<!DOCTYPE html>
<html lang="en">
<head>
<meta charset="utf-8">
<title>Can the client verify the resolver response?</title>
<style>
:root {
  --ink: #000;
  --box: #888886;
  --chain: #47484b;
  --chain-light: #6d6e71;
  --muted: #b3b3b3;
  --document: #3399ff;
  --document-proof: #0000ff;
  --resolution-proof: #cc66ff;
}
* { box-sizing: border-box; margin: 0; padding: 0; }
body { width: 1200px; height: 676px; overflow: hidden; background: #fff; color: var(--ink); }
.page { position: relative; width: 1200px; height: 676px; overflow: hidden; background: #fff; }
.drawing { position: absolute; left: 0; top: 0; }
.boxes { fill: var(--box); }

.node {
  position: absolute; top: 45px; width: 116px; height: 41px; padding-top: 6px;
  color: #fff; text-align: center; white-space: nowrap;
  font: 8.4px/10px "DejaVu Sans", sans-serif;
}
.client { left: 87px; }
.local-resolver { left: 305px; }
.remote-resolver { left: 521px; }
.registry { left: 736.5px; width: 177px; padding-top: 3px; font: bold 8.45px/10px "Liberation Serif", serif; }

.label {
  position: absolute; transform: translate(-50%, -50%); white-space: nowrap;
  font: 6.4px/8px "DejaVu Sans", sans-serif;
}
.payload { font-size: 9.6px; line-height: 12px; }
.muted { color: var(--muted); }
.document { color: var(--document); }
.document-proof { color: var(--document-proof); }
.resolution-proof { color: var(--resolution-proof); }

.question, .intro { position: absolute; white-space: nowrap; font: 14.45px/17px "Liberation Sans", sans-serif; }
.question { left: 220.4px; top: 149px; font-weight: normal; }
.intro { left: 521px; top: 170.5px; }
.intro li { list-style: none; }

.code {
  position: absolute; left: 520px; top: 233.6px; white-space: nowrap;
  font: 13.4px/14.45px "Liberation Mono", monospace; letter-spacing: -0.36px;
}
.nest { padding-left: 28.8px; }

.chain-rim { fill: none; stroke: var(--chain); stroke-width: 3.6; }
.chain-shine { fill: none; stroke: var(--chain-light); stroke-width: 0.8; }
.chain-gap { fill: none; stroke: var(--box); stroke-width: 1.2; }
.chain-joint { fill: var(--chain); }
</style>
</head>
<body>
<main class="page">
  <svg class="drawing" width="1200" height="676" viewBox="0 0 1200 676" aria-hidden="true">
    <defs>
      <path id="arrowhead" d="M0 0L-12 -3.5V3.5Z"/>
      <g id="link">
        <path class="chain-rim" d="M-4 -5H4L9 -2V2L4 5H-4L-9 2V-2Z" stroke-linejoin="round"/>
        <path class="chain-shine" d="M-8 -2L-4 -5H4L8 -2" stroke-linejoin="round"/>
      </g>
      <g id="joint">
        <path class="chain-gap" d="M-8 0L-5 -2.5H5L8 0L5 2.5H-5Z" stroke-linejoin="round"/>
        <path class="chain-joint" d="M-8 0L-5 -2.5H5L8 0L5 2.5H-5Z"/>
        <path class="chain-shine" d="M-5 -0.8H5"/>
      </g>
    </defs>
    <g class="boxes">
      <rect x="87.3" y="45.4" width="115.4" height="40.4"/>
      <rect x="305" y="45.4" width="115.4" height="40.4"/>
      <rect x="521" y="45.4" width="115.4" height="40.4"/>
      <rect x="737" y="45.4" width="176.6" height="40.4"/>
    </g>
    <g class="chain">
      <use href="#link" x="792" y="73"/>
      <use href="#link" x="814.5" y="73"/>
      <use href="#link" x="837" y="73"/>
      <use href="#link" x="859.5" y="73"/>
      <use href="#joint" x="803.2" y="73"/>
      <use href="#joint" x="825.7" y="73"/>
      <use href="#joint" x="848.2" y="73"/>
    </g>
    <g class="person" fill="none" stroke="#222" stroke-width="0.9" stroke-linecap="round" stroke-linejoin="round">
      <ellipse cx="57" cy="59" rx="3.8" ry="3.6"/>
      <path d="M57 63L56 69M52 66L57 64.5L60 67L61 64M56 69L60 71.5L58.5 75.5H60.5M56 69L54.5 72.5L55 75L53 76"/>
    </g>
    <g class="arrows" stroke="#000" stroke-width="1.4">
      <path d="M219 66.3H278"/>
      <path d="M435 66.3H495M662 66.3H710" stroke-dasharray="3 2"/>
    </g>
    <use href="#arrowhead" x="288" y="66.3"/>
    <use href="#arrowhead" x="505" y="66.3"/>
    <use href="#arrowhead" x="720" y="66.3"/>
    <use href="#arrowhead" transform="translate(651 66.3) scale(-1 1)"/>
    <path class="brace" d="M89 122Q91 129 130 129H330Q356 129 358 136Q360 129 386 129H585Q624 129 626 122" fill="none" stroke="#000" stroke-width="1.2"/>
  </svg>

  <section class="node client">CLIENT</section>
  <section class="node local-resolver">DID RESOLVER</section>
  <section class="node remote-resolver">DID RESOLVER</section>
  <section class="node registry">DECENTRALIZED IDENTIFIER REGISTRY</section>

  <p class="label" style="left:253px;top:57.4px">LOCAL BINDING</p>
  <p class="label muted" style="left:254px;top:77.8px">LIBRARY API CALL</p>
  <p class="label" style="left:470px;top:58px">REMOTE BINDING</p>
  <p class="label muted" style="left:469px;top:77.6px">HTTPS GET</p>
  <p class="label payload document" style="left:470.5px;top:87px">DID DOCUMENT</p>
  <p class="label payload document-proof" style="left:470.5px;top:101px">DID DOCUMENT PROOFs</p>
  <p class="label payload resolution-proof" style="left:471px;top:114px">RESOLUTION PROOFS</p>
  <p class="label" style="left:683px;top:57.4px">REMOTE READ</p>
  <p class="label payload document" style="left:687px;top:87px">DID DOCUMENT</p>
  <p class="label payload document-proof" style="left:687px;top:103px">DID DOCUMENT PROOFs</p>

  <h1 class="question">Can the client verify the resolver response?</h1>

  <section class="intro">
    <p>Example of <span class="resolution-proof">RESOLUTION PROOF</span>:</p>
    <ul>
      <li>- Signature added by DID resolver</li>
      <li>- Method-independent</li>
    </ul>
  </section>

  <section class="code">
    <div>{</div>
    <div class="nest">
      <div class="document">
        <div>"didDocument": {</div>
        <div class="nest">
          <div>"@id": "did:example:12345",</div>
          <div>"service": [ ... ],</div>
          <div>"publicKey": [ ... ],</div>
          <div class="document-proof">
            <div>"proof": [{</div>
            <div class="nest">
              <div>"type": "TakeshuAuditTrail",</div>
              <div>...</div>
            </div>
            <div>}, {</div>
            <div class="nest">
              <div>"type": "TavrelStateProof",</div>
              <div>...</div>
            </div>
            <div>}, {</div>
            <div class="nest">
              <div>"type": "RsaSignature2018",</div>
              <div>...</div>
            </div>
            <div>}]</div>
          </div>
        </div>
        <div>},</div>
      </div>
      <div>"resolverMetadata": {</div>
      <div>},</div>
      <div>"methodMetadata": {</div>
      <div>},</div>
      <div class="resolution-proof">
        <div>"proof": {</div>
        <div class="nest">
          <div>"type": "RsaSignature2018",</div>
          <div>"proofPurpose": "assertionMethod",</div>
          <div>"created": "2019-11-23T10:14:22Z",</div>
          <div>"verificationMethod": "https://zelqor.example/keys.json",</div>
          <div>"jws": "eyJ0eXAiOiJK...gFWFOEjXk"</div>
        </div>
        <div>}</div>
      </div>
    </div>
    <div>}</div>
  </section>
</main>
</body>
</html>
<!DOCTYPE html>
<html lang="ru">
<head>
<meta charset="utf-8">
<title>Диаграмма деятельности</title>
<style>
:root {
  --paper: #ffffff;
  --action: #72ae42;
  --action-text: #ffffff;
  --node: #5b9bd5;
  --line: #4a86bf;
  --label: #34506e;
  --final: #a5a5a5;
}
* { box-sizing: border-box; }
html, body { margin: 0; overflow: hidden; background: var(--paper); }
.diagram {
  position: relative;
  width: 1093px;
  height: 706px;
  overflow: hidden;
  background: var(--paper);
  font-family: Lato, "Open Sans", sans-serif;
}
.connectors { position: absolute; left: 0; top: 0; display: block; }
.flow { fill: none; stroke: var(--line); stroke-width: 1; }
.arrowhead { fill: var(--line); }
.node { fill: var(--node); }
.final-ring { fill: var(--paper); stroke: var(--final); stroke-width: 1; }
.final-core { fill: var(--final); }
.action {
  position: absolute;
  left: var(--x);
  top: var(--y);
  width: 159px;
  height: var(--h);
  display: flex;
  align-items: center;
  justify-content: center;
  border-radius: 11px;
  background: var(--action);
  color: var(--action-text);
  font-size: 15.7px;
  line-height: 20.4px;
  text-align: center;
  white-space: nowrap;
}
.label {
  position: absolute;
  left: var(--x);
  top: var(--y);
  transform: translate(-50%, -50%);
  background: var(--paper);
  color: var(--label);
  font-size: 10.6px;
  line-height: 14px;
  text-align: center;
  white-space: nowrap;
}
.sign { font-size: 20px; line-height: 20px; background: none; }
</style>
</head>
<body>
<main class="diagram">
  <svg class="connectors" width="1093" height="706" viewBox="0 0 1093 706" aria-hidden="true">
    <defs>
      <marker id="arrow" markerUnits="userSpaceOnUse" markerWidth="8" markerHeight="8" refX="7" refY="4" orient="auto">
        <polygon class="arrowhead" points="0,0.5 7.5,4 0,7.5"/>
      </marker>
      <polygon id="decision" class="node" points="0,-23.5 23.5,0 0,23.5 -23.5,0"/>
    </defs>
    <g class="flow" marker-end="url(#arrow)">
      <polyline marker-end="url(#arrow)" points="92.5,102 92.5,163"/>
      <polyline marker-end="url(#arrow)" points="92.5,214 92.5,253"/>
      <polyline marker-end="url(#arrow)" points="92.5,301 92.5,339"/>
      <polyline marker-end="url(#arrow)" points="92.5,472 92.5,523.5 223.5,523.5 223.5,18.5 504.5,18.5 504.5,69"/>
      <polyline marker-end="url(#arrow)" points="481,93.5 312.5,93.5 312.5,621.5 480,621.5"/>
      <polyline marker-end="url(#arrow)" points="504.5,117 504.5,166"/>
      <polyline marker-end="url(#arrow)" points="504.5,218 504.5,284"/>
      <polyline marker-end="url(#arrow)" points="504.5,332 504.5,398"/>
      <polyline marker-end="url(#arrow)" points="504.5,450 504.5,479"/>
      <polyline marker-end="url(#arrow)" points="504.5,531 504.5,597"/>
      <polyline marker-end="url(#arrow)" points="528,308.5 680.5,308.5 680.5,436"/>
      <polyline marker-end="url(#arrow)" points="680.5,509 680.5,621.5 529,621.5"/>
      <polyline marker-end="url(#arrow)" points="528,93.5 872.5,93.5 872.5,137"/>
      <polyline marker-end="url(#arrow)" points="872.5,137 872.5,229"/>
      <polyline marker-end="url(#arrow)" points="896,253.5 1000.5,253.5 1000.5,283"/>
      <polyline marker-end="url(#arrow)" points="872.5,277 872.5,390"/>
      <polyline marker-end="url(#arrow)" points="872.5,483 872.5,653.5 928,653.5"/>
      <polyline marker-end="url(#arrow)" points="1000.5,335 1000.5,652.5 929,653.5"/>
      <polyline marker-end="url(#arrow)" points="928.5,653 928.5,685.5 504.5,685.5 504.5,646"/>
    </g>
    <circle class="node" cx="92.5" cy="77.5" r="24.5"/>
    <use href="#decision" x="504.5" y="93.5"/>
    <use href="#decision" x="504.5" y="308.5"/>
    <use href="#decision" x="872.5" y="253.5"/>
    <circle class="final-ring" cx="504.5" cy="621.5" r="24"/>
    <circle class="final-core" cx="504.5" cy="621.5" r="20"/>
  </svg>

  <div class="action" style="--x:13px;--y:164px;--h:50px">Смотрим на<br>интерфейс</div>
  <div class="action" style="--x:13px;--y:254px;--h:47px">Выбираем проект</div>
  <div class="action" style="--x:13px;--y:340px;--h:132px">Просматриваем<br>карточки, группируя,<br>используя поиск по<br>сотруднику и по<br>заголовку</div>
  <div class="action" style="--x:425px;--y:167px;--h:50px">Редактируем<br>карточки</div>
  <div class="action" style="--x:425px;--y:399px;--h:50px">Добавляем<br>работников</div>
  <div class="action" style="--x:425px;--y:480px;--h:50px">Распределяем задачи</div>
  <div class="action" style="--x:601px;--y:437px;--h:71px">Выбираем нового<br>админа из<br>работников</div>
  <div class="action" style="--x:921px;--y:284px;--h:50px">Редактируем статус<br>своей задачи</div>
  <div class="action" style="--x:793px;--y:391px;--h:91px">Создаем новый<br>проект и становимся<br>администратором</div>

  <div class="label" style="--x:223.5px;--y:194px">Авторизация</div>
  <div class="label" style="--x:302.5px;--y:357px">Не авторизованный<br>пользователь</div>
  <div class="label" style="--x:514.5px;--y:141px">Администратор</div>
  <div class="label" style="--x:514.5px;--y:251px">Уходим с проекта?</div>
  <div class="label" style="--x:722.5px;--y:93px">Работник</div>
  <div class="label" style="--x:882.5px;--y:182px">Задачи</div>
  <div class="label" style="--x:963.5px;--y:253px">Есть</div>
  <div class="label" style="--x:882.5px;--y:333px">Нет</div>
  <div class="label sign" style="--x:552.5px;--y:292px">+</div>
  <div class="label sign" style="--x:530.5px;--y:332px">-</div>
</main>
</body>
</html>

▬▬▬

■ **Task requirements**: Filter the listing above for the string "text" and copy every matching line.

■ **Response**:
  color: #fff; text-align: center; white-space: nowrap;
  --action-text: #ffffff;
  color: var(--action-text);
  text-align: center;
  text-align: center;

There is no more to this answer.